Exercise objective: Using the listing below, work out how many lines carry the word "none", and state nothing but that number.

Data extract:
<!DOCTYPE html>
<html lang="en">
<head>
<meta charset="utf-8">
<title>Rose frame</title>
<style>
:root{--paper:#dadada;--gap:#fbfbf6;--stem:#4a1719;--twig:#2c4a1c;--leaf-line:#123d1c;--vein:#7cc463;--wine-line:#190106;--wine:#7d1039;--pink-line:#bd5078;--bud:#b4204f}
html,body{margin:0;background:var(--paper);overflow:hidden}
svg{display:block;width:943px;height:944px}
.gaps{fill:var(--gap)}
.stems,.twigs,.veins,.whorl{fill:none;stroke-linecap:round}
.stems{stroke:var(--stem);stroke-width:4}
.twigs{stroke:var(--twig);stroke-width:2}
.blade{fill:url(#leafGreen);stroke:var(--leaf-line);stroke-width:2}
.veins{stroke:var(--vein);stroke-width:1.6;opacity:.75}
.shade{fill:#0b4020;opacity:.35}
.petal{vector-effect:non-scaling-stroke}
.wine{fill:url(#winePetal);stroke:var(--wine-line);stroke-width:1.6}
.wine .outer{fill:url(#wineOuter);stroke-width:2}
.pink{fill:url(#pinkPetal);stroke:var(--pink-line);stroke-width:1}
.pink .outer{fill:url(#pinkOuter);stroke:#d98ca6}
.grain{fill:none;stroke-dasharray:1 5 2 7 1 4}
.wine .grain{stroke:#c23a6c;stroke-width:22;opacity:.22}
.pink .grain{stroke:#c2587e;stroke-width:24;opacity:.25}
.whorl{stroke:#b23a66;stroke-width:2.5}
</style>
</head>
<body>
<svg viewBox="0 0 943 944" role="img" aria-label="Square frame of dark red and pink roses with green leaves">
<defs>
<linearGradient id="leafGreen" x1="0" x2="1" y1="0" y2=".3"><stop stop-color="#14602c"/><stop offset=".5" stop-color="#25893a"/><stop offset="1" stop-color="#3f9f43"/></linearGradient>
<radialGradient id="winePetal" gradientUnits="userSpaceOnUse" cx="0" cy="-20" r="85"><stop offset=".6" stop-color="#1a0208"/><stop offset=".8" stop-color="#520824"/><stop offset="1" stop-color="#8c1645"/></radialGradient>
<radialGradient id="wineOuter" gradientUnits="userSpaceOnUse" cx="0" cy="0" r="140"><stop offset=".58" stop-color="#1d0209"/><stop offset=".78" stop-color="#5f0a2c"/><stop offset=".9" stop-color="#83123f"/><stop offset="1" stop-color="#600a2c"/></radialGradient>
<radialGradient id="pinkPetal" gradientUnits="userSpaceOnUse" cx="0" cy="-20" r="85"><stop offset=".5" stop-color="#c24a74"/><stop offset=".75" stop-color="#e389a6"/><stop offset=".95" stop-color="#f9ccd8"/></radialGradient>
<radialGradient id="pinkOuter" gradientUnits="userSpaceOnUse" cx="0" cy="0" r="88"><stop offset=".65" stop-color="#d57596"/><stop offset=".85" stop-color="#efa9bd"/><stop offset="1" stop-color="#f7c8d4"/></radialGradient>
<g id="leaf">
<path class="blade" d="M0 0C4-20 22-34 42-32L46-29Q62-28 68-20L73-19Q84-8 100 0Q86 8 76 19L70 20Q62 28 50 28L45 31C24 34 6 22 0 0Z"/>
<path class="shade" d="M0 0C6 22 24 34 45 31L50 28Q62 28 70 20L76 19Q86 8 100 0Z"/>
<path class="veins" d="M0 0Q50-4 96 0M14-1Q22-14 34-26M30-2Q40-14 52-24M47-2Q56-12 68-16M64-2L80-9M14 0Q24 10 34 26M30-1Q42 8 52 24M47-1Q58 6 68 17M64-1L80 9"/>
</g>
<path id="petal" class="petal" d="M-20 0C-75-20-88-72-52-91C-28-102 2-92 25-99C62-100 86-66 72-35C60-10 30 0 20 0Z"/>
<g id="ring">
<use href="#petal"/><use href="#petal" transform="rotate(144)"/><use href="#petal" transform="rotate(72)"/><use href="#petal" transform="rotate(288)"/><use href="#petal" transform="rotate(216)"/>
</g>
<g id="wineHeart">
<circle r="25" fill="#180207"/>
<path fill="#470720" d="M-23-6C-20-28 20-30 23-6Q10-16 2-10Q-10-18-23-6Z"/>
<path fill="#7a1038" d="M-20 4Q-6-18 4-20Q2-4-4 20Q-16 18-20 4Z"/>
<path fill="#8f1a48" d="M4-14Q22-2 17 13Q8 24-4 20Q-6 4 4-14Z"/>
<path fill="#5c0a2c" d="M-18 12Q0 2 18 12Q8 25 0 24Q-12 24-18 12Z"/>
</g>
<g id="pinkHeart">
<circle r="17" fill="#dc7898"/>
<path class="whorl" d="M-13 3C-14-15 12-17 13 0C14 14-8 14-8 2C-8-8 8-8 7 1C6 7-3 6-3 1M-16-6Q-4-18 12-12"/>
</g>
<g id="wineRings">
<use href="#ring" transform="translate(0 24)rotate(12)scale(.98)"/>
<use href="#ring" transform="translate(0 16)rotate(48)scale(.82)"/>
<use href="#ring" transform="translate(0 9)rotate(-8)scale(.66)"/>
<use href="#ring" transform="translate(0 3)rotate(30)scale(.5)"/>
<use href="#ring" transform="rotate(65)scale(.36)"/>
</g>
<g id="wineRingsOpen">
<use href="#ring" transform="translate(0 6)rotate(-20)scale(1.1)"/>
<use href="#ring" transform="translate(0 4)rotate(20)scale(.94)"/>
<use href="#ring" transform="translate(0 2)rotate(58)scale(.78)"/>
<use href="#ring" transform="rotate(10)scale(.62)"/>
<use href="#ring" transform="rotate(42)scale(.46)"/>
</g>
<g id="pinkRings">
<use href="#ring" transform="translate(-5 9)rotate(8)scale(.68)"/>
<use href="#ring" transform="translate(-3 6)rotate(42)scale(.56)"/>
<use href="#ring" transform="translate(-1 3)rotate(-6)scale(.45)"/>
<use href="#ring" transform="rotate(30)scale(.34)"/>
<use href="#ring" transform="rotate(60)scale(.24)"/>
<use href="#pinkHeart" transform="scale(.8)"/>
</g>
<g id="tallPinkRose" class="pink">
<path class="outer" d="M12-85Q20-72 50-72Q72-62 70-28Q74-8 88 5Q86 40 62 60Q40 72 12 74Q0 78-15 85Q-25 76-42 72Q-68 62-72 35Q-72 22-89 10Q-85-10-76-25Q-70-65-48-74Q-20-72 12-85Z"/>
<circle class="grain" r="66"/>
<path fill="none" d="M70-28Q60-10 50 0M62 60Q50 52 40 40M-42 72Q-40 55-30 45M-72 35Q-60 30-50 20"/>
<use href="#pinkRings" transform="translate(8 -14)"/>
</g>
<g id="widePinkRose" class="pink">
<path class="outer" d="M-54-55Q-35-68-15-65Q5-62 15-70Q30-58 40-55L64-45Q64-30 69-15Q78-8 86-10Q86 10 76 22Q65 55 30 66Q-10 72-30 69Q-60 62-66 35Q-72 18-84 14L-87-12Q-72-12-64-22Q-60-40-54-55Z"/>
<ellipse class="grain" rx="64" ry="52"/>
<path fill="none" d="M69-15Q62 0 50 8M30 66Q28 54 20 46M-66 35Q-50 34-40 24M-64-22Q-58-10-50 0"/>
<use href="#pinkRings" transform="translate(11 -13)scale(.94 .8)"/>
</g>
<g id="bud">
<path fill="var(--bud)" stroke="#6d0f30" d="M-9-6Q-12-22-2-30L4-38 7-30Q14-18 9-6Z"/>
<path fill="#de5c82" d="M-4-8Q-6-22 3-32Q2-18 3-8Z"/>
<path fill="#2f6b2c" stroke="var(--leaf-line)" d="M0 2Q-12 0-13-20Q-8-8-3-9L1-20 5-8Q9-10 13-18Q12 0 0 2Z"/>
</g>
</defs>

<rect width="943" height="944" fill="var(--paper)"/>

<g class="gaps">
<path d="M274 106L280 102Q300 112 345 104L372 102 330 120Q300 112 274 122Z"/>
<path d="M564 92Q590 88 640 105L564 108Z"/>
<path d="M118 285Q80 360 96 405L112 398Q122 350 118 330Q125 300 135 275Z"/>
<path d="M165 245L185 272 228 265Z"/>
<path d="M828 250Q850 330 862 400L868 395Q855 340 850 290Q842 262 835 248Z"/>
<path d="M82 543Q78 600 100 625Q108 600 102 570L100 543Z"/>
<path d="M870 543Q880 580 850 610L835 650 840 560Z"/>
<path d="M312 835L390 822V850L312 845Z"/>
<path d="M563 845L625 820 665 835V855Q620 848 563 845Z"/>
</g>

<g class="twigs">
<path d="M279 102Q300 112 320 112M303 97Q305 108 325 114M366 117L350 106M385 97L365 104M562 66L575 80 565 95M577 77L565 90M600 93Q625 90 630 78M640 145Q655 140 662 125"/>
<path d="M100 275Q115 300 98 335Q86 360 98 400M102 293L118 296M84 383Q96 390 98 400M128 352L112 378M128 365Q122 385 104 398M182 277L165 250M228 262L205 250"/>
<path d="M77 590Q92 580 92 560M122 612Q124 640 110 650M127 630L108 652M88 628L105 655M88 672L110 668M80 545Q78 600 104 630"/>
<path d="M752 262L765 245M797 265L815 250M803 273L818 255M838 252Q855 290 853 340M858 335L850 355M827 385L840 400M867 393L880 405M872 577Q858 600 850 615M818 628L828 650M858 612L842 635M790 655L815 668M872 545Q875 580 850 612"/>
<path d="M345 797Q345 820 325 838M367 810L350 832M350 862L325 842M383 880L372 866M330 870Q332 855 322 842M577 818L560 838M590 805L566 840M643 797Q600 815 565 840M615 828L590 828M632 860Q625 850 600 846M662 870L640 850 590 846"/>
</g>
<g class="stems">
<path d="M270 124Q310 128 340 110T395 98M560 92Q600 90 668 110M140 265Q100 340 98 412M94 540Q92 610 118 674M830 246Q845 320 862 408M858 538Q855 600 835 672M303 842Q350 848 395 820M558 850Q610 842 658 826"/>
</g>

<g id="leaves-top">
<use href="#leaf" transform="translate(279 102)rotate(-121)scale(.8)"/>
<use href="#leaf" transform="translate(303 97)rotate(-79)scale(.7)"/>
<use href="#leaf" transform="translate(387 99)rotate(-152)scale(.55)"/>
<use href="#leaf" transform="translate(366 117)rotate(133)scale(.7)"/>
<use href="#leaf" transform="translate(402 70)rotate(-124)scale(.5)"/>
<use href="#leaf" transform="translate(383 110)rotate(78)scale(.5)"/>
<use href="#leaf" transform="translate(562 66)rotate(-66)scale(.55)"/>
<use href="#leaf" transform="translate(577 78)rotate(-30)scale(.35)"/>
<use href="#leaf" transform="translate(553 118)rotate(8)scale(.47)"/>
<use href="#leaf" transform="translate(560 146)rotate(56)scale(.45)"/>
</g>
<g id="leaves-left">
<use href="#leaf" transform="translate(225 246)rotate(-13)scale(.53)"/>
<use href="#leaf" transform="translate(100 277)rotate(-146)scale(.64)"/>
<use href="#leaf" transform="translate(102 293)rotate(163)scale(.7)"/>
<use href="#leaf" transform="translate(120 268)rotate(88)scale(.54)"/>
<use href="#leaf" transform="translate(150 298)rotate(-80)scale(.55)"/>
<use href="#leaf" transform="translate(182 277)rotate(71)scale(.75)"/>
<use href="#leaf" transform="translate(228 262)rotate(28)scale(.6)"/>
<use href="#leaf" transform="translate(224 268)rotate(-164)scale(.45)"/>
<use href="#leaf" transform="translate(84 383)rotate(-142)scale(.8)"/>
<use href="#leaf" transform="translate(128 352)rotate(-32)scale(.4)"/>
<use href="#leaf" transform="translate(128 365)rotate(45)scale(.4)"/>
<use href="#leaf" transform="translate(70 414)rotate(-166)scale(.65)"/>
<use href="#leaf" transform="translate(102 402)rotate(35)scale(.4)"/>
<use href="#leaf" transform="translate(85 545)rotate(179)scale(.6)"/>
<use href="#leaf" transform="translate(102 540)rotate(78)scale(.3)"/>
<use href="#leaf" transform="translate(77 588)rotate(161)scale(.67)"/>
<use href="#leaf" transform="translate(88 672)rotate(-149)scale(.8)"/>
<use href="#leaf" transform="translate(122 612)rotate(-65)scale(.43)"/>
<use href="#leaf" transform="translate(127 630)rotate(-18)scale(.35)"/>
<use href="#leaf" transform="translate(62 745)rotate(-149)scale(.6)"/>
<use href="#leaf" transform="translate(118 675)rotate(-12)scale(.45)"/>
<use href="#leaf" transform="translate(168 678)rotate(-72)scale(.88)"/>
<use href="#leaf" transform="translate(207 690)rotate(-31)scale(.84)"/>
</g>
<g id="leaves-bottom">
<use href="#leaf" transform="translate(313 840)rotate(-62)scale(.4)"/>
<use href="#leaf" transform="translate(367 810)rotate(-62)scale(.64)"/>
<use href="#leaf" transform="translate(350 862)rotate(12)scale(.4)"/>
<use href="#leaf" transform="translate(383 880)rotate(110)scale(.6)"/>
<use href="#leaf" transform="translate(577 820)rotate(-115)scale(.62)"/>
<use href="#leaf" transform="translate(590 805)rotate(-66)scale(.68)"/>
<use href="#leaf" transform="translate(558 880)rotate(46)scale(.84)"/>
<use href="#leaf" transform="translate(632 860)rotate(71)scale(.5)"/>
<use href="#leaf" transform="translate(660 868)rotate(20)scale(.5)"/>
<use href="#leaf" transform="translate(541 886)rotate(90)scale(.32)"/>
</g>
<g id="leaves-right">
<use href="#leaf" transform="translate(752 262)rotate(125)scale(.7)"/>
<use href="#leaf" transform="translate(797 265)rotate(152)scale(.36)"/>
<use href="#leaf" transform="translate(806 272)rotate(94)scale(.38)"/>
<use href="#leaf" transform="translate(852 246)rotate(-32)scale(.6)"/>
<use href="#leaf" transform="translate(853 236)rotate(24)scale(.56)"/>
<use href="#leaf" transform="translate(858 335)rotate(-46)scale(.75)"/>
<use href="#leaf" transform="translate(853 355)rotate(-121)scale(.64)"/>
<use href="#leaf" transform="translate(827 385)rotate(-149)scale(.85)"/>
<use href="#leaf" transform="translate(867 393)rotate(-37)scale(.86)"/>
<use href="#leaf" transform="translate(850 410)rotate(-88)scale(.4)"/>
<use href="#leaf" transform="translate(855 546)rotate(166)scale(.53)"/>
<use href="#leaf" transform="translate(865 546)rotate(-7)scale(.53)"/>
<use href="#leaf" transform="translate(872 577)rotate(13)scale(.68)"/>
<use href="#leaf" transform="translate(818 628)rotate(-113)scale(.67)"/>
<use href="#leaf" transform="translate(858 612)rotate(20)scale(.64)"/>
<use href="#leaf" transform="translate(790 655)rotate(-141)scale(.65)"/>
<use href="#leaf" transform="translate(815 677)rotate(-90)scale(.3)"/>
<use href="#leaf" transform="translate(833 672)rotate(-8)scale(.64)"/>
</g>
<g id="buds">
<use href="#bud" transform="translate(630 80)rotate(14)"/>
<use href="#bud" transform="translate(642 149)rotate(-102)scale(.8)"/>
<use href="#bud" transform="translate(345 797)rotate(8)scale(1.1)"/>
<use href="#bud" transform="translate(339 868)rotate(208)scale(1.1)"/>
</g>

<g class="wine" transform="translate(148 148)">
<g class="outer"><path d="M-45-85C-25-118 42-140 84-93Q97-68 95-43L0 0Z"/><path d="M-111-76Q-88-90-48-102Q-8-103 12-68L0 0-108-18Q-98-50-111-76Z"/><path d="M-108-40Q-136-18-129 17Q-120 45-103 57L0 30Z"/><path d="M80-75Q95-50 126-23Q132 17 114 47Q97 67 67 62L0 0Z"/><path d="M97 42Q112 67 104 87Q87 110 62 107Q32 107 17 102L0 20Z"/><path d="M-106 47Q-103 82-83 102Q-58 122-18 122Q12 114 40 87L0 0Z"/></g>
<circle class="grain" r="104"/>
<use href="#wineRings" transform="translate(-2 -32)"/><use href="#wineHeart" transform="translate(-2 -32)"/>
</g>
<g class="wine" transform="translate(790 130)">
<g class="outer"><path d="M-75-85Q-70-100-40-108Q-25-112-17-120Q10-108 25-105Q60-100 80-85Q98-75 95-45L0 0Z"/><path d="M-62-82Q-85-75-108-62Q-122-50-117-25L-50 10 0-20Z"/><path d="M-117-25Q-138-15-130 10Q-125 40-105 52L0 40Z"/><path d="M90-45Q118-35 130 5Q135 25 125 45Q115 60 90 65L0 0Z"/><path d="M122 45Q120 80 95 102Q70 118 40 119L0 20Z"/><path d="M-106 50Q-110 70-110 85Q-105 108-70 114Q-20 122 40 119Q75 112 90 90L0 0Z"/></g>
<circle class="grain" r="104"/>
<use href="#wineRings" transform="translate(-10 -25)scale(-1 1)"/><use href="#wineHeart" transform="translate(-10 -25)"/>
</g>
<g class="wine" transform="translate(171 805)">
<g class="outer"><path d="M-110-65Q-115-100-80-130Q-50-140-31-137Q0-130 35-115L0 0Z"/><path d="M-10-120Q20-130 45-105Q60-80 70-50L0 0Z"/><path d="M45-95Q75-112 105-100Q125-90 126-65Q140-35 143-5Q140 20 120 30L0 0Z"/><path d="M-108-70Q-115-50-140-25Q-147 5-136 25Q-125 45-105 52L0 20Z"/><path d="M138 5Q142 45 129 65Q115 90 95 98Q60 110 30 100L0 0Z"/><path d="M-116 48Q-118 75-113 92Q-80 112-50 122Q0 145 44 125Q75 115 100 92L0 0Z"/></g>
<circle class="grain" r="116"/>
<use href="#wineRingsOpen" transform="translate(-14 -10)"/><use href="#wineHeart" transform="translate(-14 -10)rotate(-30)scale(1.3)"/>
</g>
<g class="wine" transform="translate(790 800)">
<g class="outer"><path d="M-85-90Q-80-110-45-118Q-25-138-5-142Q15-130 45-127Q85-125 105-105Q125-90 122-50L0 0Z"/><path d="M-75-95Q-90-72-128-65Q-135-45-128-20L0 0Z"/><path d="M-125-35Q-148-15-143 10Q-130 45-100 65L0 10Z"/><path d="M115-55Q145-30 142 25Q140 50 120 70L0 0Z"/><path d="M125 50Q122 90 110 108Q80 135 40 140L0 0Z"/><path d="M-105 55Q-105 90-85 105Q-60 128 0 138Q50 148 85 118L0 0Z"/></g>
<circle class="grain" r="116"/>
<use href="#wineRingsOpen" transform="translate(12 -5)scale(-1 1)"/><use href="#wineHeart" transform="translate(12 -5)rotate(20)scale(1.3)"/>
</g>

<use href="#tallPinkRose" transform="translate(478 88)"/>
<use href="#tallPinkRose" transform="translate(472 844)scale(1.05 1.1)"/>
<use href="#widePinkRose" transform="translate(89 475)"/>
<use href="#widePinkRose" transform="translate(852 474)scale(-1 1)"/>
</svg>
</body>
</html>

Expected answer: 4